**The problem**: Extract every line from the records below that contains the word "function".
*** Block opens ***
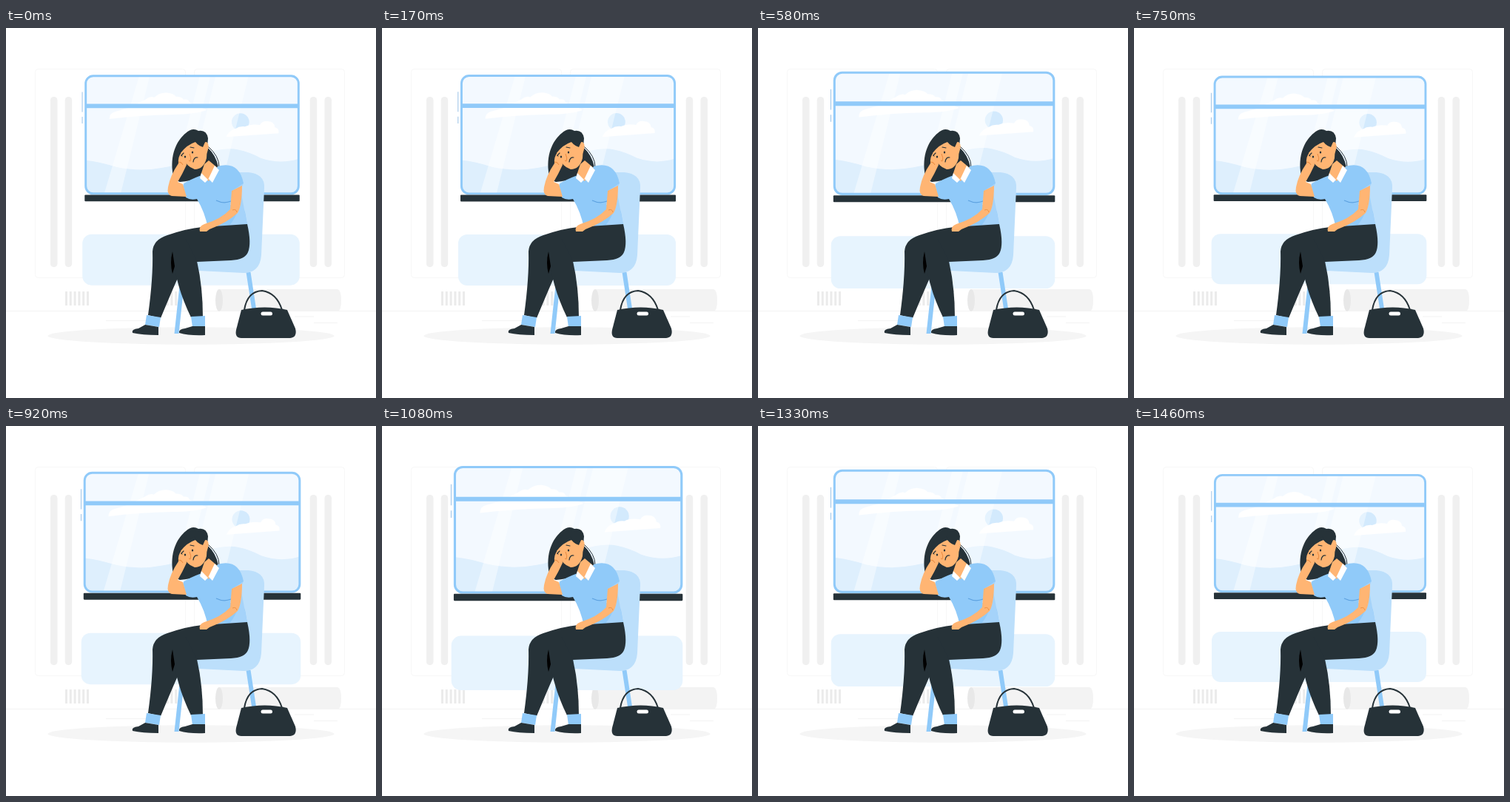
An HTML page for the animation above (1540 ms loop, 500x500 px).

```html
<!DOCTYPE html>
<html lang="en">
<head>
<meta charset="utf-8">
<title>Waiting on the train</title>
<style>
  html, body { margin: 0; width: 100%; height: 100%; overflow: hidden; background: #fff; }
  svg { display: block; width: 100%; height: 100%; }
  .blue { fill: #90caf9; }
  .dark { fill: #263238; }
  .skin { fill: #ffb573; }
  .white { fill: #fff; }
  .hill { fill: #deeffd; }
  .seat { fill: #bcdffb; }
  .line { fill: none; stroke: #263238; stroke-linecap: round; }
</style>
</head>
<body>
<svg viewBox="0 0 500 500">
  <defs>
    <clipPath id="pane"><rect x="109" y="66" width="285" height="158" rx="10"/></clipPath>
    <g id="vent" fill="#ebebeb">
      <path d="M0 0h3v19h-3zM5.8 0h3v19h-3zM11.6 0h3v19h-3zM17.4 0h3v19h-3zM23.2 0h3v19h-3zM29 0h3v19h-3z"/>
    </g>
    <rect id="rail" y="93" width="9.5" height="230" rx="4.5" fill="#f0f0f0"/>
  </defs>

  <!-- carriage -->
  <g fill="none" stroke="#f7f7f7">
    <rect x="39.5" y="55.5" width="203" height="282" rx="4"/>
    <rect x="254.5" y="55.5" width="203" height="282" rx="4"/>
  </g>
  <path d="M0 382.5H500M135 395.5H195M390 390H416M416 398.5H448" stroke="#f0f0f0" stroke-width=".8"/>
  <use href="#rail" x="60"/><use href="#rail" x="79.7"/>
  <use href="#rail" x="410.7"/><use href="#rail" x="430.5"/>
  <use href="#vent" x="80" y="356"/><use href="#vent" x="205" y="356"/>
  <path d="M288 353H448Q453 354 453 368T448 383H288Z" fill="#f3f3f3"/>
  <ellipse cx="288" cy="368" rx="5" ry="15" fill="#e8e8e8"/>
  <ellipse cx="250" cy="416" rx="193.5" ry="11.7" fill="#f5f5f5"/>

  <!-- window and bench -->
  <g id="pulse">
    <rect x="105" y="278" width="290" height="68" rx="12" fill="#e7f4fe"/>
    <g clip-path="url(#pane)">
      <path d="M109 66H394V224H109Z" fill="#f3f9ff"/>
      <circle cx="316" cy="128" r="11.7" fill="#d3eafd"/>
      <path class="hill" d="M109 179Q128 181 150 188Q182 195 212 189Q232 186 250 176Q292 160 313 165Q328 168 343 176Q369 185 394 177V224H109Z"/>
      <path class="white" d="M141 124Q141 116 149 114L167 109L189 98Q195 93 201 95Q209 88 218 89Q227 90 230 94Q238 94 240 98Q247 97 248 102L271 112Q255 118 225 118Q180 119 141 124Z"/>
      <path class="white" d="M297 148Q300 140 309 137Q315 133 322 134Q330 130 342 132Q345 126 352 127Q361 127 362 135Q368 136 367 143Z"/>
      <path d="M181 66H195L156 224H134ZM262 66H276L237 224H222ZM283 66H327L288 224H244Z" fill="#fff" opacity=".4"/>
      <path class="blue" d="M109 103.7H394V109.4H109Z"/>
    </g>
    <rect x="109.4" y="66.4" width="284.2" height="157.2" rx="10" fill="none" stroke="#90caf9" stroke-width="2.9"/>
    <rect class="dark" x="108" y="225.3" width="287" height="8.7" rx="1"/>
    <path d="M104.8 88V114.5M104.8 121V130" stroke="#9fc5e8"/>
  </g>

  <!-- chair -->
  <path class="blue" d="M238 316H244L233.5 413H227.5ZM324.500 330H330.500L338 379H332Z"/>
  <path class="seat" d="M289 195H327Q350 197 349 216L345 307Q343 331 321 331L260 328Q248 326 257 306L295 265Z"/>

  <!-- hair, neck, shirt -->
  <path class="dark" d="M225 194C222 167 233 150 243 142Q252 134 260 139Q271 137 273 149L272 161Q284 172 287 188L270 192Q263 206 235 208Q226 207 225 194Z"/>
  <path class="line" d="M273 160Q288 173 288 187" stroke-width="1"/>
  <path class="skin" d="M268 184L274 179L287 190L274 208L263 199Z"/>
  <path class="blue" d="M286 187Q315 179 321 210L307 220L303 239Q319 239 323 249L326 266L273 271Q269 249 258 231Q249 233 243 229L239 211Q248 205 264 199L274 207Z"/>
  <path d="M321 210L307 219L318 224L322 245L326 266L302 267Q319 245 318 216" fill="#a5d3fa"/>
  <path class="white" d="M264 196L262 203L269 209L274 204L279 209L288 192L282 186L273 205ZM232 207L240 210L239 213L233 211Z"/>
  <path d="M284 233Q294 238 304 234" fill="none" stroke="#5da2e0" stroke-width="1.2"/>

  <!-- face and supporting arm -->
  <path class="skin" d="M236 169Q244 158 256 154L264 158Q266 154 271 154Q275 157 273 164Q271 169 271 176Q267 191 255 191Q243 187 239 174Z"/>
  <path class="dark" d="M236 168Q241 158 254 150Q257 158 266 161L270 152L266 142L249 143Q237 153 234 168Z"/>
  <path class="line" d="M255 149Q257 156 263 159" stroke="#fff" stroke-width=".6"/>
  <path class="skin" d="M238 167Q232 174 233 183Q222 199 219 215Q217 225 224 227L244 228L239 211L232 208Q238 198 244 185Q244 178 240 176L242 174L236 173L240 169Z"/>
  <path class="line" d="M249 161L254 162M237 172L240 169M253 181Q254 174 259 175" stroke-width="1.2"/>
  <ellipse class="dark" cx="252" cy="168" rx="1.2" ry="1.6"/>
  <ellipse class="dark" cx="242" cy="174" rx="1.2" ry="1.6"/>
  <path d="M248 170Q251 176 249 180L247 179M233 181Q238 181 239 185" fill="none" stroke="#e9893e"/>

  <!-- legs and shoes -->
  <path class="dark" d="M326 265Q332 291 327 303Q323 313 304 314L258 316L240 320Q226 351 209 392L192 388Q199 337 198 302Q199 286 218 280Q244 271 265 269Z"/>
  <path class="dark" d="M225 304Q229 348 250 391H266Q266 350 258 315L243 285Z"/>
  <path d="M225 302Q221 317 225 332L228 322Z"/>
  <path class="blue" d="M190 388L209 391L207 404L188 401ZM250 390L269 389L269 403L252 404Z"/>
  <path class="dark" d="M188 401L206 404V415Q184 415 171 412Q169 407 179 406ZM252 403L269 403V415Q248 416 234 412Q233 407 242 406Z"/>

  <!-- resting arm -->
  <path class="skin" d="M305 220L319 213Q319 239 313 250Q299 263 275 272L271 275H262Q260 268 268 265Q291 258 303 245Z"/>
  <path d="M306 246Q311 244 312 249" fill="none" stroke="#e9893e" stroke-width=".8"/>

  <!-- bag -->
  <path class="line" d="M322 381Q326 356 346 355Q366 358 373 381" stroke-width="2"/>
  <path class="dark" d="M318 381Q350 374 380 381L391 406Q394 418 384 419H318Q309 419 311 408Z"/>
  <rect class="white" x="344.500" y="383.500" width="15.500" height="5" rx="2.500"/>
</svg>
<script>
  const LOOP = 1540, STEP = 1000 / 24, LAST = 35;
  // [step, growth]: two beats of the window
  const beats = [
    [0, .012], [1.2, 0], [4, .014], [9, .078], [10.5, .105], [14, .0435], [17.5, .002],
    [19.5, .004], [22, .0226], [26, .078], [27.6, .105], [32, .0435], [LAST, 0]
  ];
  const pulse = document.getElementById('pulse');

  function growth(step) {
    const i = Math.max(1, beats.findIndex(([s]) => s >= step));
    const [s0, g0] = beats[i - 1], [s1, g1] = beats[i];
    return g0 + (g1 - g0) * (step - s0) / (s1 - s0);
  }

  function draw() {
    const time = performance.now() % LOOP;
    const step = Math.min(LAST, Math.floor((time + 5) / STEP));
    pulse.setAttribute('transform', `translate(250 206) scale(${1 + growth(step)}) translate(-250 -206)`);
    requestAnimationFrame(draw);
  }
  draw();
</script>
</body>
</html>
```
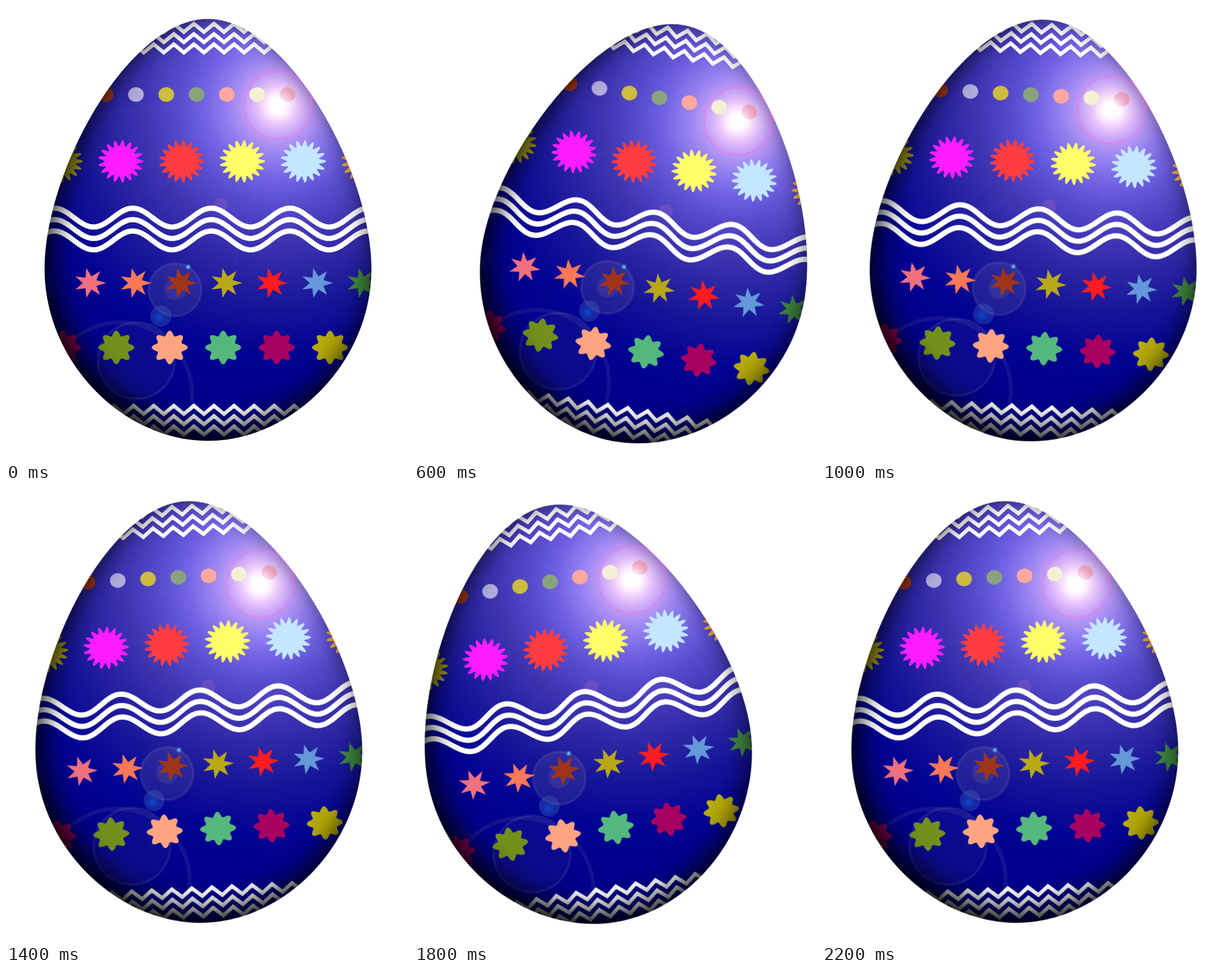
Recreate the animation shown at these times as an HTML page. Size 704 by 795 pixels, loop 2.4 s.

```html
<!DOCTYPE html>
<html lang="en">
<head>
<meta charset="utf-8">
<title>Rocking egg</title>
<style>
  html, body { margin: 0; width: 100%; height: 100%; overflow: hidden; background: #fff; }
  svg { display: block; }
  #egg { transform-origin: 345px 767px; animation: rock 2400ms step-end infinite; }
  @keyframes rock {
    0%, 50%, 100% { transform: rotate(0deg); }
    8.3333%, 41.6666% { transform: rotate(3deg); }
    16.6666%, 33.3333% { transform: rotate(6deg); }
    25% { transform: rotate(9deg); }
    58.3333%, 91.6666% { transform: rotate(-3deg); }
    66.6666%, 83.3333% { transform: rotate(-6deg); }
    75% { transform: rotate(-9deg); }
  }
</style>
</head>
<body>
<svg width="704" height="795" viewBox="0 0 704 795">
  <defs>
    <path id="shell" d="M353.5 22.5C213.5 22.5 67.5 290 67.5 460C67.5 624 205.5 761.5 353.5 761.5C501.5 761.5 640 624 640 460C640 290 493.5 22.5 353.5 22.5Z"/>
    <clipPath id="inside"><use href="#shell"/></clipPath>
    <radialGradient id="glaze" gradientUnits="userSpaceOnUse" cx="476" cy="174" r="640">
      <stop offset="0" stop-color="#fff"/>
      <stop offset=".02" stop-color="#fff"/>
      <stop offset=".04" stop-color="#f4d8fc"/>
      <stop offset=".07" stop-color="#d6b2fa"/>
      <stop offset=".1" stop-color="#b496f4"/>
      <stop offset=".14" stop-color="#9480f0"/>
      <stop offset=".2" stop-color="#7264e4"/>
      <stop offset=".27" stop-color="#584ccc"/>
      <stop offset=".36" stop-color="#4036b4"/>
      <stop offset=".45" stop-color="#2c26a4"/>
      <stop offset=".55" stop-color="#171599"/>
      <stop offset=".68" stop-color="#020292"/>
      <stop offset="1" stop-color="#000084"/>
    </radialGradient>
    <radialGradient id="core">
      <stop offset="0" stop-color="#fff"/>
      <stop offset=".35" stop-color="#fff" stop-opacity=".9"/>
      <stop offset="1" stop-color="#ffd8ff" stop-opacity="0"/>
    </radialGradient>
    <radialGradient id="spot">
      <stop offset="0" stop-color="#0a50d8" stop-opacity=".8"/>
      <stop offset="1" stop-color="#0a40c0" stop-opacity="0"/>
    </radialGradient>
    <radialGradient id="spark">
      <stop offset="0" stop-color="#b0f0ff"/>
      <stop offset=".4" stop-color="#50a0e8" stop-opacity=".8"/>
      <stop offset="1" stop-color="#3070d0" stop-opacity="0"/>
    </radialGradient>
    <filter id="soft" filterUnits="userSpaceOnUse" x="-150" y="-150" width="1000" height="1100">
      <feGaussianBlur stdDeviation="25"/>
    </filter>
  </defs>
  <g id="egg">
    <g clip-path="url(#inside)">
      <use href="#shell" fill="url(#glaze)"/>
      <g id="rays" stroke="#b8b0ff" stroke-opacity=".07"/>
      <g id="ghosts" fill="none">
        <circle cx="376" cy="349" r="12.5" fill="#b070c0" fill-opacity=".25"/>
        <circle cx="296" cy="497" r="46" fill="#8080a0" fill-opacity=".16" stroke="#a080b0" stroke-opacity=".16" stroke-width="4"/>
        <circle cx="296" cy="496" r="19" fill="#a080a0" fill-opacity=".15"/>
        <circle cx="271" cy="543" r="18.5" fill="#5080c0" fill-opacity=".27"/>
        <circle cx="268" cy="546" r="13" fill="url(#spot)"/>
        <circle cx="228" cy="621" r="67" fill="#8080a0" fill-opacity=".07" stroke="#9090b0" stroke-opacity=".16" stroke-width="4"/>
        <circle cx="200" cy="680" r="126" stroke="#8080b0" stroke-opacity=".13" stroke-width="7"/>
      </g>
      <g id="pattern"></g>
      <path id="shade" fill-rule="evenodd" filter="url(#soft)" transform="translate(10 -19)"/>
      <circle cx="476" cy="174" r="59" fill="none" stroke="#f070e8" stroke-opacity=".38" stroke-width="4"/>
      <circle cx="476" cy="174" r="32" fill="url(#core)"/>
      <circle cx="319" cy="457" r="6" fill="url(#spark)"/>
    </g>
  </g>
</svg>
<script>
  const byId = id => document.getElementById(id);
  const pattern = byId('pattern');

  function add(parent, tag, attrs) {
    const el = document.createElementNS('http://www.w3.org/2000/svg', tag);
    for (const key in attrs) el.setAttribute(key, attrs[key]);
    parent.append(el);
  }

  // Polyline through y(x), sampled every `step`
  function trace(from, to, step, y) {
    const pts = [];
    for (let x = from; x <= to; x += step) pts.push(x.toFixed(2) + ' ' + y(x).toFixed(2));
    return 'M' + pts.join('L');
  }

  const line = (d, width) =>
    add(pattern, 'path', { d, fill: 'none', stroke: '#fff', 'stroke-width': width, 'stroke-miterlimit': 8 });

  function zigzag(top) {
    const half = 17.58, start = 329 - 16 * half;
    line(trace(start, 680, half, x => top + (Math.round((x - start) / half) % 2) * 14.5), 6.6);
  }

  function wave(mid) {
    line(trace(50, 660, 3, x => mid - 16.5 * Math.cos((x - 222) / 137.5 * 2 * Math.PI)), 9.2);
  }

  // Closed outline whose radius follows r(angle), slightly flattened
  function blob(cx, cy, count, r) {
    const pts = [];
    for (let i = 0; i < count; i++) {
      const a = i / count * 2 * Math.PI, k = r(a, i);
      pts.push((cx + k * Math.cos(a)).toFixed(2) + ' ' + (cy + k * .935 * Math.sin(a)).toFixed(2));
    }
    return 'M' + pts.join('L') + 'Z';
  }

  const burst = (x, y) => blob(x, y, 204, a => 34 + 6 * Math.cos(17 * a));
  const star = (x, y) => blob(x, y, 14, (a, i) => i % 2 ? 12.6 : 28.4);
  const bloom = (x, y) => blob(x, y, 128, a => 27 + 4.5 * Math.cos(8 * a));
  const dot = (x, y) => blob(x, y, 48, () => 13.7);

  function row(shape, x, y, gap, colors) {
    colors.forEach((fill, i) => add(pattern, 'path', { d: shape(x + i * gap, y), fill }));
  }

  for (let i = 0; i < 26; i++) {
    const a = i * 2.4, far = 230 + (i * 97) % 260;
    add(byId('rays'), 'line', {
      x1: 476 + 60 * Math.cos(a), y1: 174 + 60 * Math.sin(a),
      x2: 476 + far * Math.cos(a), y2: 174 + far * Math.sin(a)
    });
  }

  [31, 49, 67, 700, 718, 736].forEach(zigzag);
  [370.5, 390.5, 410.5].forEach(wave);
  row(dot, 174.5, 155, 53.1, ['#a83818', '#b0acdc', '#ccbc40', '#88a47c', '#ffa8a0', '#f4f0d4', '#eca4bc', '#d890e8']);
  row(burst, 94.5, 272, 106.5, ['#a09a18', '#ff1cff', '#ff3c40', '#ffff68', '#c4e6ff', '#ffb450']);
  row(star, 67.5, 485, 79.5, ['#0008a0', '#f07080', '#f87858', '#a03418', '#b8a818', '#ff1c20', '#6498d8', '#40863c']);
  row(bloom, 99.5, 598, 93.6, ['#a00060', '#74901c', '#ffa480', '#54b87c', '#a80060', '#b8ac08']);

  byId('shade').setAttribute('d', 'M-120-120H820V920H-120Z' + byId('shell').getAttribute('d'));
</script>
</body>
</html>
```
*** Block closes ***
**Written solution**:
  function growth(step) {
  function draw() {
  function add(parent, tag, attrs) {
  function trace(from, to, step, y) {
  function zigzag(top) {
  function wave(mid) {
  function blob(cx, cy, count, r) {
  function row(shape, x, y, gap, colors) {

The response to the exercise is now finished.